About this task — Where does the string "body" appear in the material? Copy each line that holds it.

Records to use —

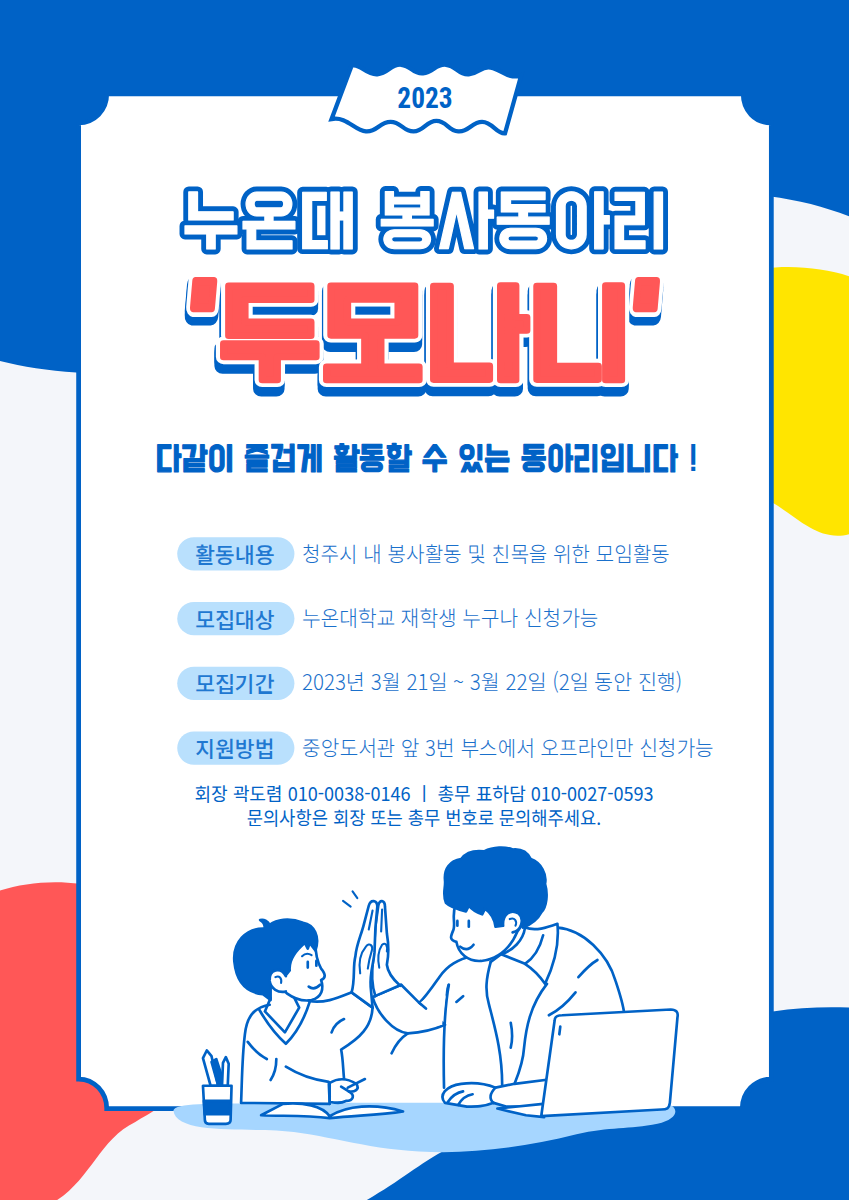
<!DOCTYPE html>
<html lang="ko">
<head>
<meta charset="utf-8">
<title>누온대 봉사동아리 '두모나니' 모집</title>
<link rel="stylesheet" href="https://fonts.googleapis.com/css2?family=Black+Han+Sans&amp;family=Do+Hyeon&amp;family=Noto+Sans+KR:wght@300;400;500&amp;family=Roboto+Condensed:wght@700&amp;display=swap">
<style>
  :root {
    --blue: #0062c6;
    --red: #ff5757;
    --yellow: #ffe500;
    --mist: #f4f6fa;
    --sky: #b9e0fd;
    --table: #a6d6ff;
    --label: #1f78d1;
    --body: #1a70cb;
    --white: #ffffff;
  }
  html, body { margin: 0; padding: 0; overflow: hidden; }
  .poster { position: relative; width: 849px; height: 1200px; overflow: hidden; background: var(--mist); }
  .poster svg { display: block; width: 849px; height: 1200px; }

  .fill-blue { fill: var(--blue); }
  .fill-red { fill: var(--red); }
  .fill-yellow { fill: var(--yellow); }
  .panel { fill: var(--white); stroke: var(--blue); stroke-width: 5; }
  .ribbon { fill: var(--white); stroke: var(--blue); stroke-width: 4.5; stroke-linejoin: miter; }

  .year { font: 700 30px "Roboto Condensed", sans-serif; fill: var(--blue); }
  .club-type { font: 400 79px "Do Hyeon", sans-serif; stroke-linejoin: round; }
  .club-name { font: 400 131px "Do Hyeon", sans-serif; stroke-linejoin: round; }
  .quote { font: 400 120px "Black Han Sans", sans-serif; stroke-linejoin: round; }
  .quote-end { text-anchor: end; }
  .type-outline { fill: var(--blue); stroke: var(--blue); stroke-width: 11.5; }
  .type-face { fill: var(--white); stroke: var(--white); stroke-width: 1.2; }
  .name-shadow { fill: var(--blue); stroke: var(--blue); stroke-width: 16; }
  .name-outline { fill: var(--white); stroke: var(--white); stroke-width: 15; }
  .name-face { fill: var(--red); stroke: var(--red); stroke-width: 7; }
  .tagline { font: 400 38px "Do Hyeon", sans-serif; fill: var(--blue); stroke: var(--blue); stroke-width: 1.3; stroke-linejoin: round; }
  .tagline .mark { stroke: none; }

  .pill { fill: var(--sky); }
  .label { font: 500 23px "Noto Sans KR", sans-serif; fill: var(--label); }
  .detail { font: 300 22.5px "Noto Sans KR", sans-serif; fill: var(--body); }
  .contact { font: 400 20px "Noto Sans KR", sans-serif; fill: var(--blue); }

  .ink { fill: none; stroke: var(--blue); stroke-width: 2.8; stroke-linecap: round; stroke-linejoin: round; }
  .ink .paper { fill: var(--white); }
  .ink .solid { fill: var(--blue); }
  .ink .bare { fill: var(--white); stroke: none; }
  .ink .fine { stroke-width: 2.2; }
  .table { fill: var(--table); }
</style>
</head>
<body>
<main class="poster">
<svg viewBox="0 0 891 1260" preserveAspectRatio="none" xmlns="http://www.w3.org/2000/svg">
  <defs>
    <text id="club-type" class="club-type" x="191" y="259" textLength="510" lengthAdjust="spacingAndGlyphs">누온대 봉사동아리</text>
    <g id="club-name">
      <text class="quote" transform="matrix(1 0 0 1.25 198 408)">'</text>
      <text class="club-name" x="229" y="396" textLength="433" lengthAdjust="spacingAndGlyphs">두모나니</text>
      <text class="quote quote-end" transform="matrix(1 0 0 1.25 694 408)">'</text>
    </g>
    <rect id="pill" class="pill" x="186" width="123" height="35" rx="17.5"/>
  </defs>

  <g id="backdrop">
    <path class="fill-blue" d="M0 0H891V227C865 217 838 210 807 206C640 190 560 280 420 340C300 392 190 400 80 391C50 389 24 385 0 379Z"/>
    <path class="fill-yellow" d="M790 284C825 277 862 281 891 290V561C876 565 862 561 850 554C836 546 826 537 811 528L780 505Z"/>
    <path class="fill-red" d="M0 935C25 927 55 924 84 928C150 950 190 1080 176 1150C172 1163 158 1168 142 1178C105 1196 96 1236 60 1260H0Z"/>
    <path class="fill-blue" d="M385 1260C420 1240 440 1222 470 1206C540 1172 620 1130 700 1096C735 1078 770 1066 811 1062C838 1058 865 1057 891 1058V1260Z"/>
  </g>

  <g id="frame">
    <path class="panel" d="M112 98.500H780C780 116 792 129 809.500 129V1133C792 1133 779 1147 779 1164H112C112 1147 99 1133 82.500 1133V129C99 129 112 116 112 98.500Z"/>
    <path class="ribbon" d="M369 69C378 66 384 79 396 78C408 77 410 67 421 68C432 69 433 78 444 77C455 76 457 67 468 68C479 69 481 79 492 78C503 77 505 69 515 71C527 73 533 84 547 79L530 140C521 141 517 128 506 128C495 128 492 139 481 138C470 137 469 127 458 127C447 127 445 138 434 138C423 138 421 128 410 128C398 128 396 139 384 138C372 137 364 122 348 125Z"/>
    <text class="year" x="417" y="113" textLength="58" lengthAdjust="spacingAndGlyphs">2023</text>
  </g>

  <g id="headline">
    <use href="#club-type" class="type-outline"/>
    <use href="#club-type" class="type-face"/>
    <use href="#club-name" class="name-shadow" x="-1" y="9"/>
    <use href="#club-name" class="name-shadow" x="-1" y="5"/>
    <use href="#club-name" class="name-outline"/>
    <use href="#club-name" class="name-face"/>
    <text class="tagline" x="163" y="494.500" textLength="570" lengthAdjust="spacingAndGlyphs">다같이 즐겁게 활동할 수 있는 동아리입니다 <tspan class="mark">!</tspan></text>
  </g>

  <g id="details">
    <use href="#pill" y="564"/>
    <text class="label" x="205" y="591" textLength="83" lengthAdjust="spacingAndGlyphs">활동내용</text>
    <text class="detail" x="317" y="590" textLength="386" lengthAdjust="spacingAndGlyphs">청주시 내 봉사활동 및 친목을 위한 모임활동</text>

    <use href="#pill" y="632"/>
    <text class="label" x="205" y="659" textLength="83" lengthAdjust="spacingAndGlyphs">모집대상</text>
    <text class="detail" x="317" y="657" textLength="311" lengthAdjust="spacingAndGlyphs">누온대학교 재학생 누구나 신청가능</text>

    <use href="#pill" y="700"/>
    <text class="label" x="205" y="727" textLength="83" lengthAdjust="spacingAndGlyphs">모집기간</text>
    <text class="detail" x="317" y="725" textLength="399" lengthAdjust="spacingAndGlyphs">2023년 3월 21일 ~ 3월 22일 (2일 동안 진행)</text>

    <use href="#pill" y="768"/>
    <text class="label" x="205" y="795" textLength="83" lengthAdjust="spacingAndGlyphs">지원방법</text>
    <text class="detail" x="317" y="794" textLength="432" lengthAdjust="spacingAndGlyphs">중앙도서관 앞 3번 부스에서 오프라인만 신청가능</text>
  </g>

  <g id="contacts">
    <text class="contact" x="204" y="841" textLength="482" lengthAdjust="spacingAndGlyphs">회장 곽도렴 010-0038-0146 ㅣ 총무 표하담 010-0027-0593</text>
    <text class="contact" x="259" y="866" textLength="372" lengthAdjust="spacingAndGlyphs">문의사항은 회장 또는 총무 번호로 문의해주세요.</text>
  </g>

  <g id="high-five" role="img" aria-label="책상에서 하이파이브하는 아이와 대학생">
    <path class="table" d="M182 1166C184 1156 240 1160 300 1158H690C714 1158 716 1174 690 1180C660 1186 640 1183 605 1191C545 1206 490 1212 440 1209C380 1206 340 1190 290 1187C250 1185 184 1190 182 1166Z"/>

    <g id="mentor" class="ink">
      <path class="bare" d="M497 1002L470 1018L440 1052L467 1078L466 1157H640L655 1063C655 1020 625 978 585 974L553 976Z"/>
      <path d="M497 1003C480 1008 470 1013 461 1026C454 1036 448 1045 440 1053"/>
      <path d="M471 1034C466 1062 465 1100 466 1142"/>
      <path d="M471 1034C468 1042 464 1050 460 1058"/>
      <path d="M585 974C612 976 638 1002 646 1030C651 1045 654 1054 655 1064"/>
      <path d="M607 1026C614 1018 620 1012 627 1008"/>
      <path d="M515 1010C510 1028 509 1040 513 1054C519 1078 527 1104 527 1139"/>
      <path d="M574 1033C556 1056 552 1080 550 1100C549 1116 544 1128 540 1138"/>
      <path d="M604 1042C596 1052 586 1061 576 1066"/>
      <path d="M479 1052L486 1046M536 1074C538 1084 538 1092 536 1100"/>
      <path class="paper" d="M478 950C474 962 478 968 476 976C473 983 471 987 479 989C481 1001 491 1010 505 1009C522 1007 535 997 543 978L556 960L520 930Z"/>
      <path class="solid" d="M468 948C464 938 468 932 467 924C466 912 472 904 484 902C490 894 500 893 508 894C518 889 530 889 538 892C548 891 554 896 557 902C568 906 574 918 572 928C575 938 574 952 568 958C564 966 558 970 549 974C551 962 545 954 537 958C532 960 530 964 528 972L520 973C519 964 516 959 509 954L506 960C500 958 496 956 492 951L489 957C481 955 473 953 468 948Z"/>
      <path class="paper" d="M528 972C527 960 536 954 544 959C551 965 547 977 538 979"/>
      <path class="fine" d="M535 965C540 963 543 967 541 972"/>
      <path d="M492 967V973M480 967V972M483 994C488 998 493 997 497 992"/>
      <path class="paper" d="M551 974C562 978 574 974 585 970C587 990 582 1012 572 1033C566 1024 560 1018 551 1012L526 1002C538 998 549 988 551 974Z"/>
      <path d="M570 982C566 998 560 1006 551 1012M526 1002L515 1010"/>
      <path class="paper" d="M391 1047C396 1064 412 1083 428 1085C446 1084 458 1080 467 1076L440 1053L421 1034Z"/>
      <path class="bare" d="M441 1053L469 1032L464 1076L445 1080Z"/>
      <path d="M440 1053L447 1059M428 1085C420 1090 415 1097 411 1106"/>
      <path class="paper" d="M467 1158C460 1150 468 1140 484 1138C498 1136 510 1138 520 1142L540 1138L580 1133V1162H532L518 1158C508 1162 500 1162 490 1162Z"/>
      <path d="M520 1142C514 1148 513 1154 518 1158M470 1157C475 1150 480 1147 486 1146M481 1160C485 1153 490 1150 496 1149"/>
    </g>

    <g id="child" class="ink">
      <path class="bare" d="M283 1055C266 1058 259 1068 257 1086C254 1110 254 1135 253 1158H346L361 1132L358 1102C378 1090 391 1078 391 1058L370 1042C354 1048 340 1054 324 1051Z"/>
      <path d="M283 1055C266 1058 259 1068 257 1086C254 1110 254 1135 253 1158L346 1159M361 1132C360 1122 360 1112 358 1102C378 1090 390 1078 391 1058L369 1042C354 1048 340 1054 324 1051"/>
      <path d="M272 1060C280 1074 289 1086 300 1096C312 1084 320 1068 325 1052"/>
      <path d="M284 1048L278 1062L299 1084L314 1058L308 1046"/>
      <path d="M290 1112C290 1122 288 1128 284 1134M300 1120C316 1130 330 1134 345 1136L346 1159M361 1070C354 1073 350 1078 348 1084M260 1094C266 1102 272 1108 280 1112"/>
      <path class="paper" d="M331 990C331 1003 333 1010 337 1017C342 1023 342 1027 337 1029C340 1038 338 1047 327 1050C317 1052 308 1048 301 1043L288 1030L300 985Z"/>
      <path class="solid" d="M331 998C336 984 330 971 318 969C303 963 290 966 283 971C281 967 277 965 273 966C277 968 278 971 278 975C258 974 244 990 246 1010C248 1030 258 1042 276 1044L284 1050C284 1040 284 1036 284 1030C282 1016 296 1015 300 1024L304 1019C303 1007 311 998 320 990L323 996L325 990Z"/>
      <path class="paper" d="M300 1025C295 1015 282 1017 283 1030C284 1038 292 1043 300 1041"/>
      <path class="fine" d="M289 1026C293 1024 296 1027 295 1032M317 1004C320 1001 324 1001 327 1003"/>
      <path d="M323 1010V1016M332 1009V1014M324 1036C328 1039 332 1038 336 1034"/>
    </g>

    <g id="clapping-hands" class="ink">
      <path class="paper" d="M394 1046C389 1032 390 1018 392 1004L394 972L397 951C398 944 404 945 404 952L406 980C408 992 408 1003 406 1013C407 1022 412 1028 420 1035"/>
      <path class="fine" d="M400 978L401 955"/>
      <path class="fine" d="M398 1016C396 1006 397 998 401 992C405 989 407 993 406 999"/>
      <path class="paper" d="M369 1042C373 1028 370 1016 373 1004C374 992 379 982 382 970L387 951C389 944 396 945 396 952L394 974L393 1000C392 1012 388 1022 389 1036L391 1058"/>
      <path class="fine" d="M387 976L391 956"/>
      <path class="paper fine" d="M378 1022C376 1010 379 1000 384 994C388 989 392 993 390 999C388 1005 387 1010 386 1017"/>
      <path d="M369 1042L391 1058M391 1047L421 1034"/>
      <path class="fine" d="M360 946L368 952M370 936L375 943"/>
    </g>

    <g id="notebook" class="ink">
      <path class="paper" d="M274 1171L297 1159C318 1157 338 1161 346 1172C364 1161 392 1158 423 1167C398 1171 376 1171 346 1174C320 1171 298 1172 274 1171Z"/>
      <path class="paper" d="M346 1137C356 1131 366 1133 374 1138C378 1144 372 1147 366 1146C373 1150 371 1156 363 1156C357 1159 352 1158 346 1157Z"/>
      <path d="M383 1133L365 1142M358 1141L366 1146"/>
    </g>

    <g id="laptop" class="ink">
      <path class="paper" d="M522 1164L570 1159L571 1173L552 1171Z"/>
      <path class="paper" d="M582 1072C582 1067 585 1066 590 1066L704 1060C710 1060 712 1063 711 1068L703 1158C702 1164 700 1165 694 1165L568 1172Z"/>
      <path d="M588 1078L587 1086"/>
    </g>

    <g id="pencil-cup" class="ink">
      <path class="paper" d="M221 1140L213 1111L217 1103L222 1109L229 1140Z"/>
      <path class="solid" d="M222 1115L227 1112L236 1140H229Z"/>
      <path class="paper" d="M233 1140L234 1116L237 1110L240 1117L239 1140Z"/>
      <path class="paper" d="M213 1140H243L242 1176C242 1179 240 1180 237 1180H219C216 1180 215 1179 215 1176Z"/>
      <path class="solid" d="M214 1156H242L241 1170H215Z"/>
    </g>
  </g>
</svg>
</main>
</body>
</html>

Output —
    --body: #1a70cb;
  html, body { margin: 0; padding: 0; overflow: hidden; }
  .detail { font: 300 22.5px "Noto Sans KR", sans-serif; fill: var(--body); }
<body>
</body>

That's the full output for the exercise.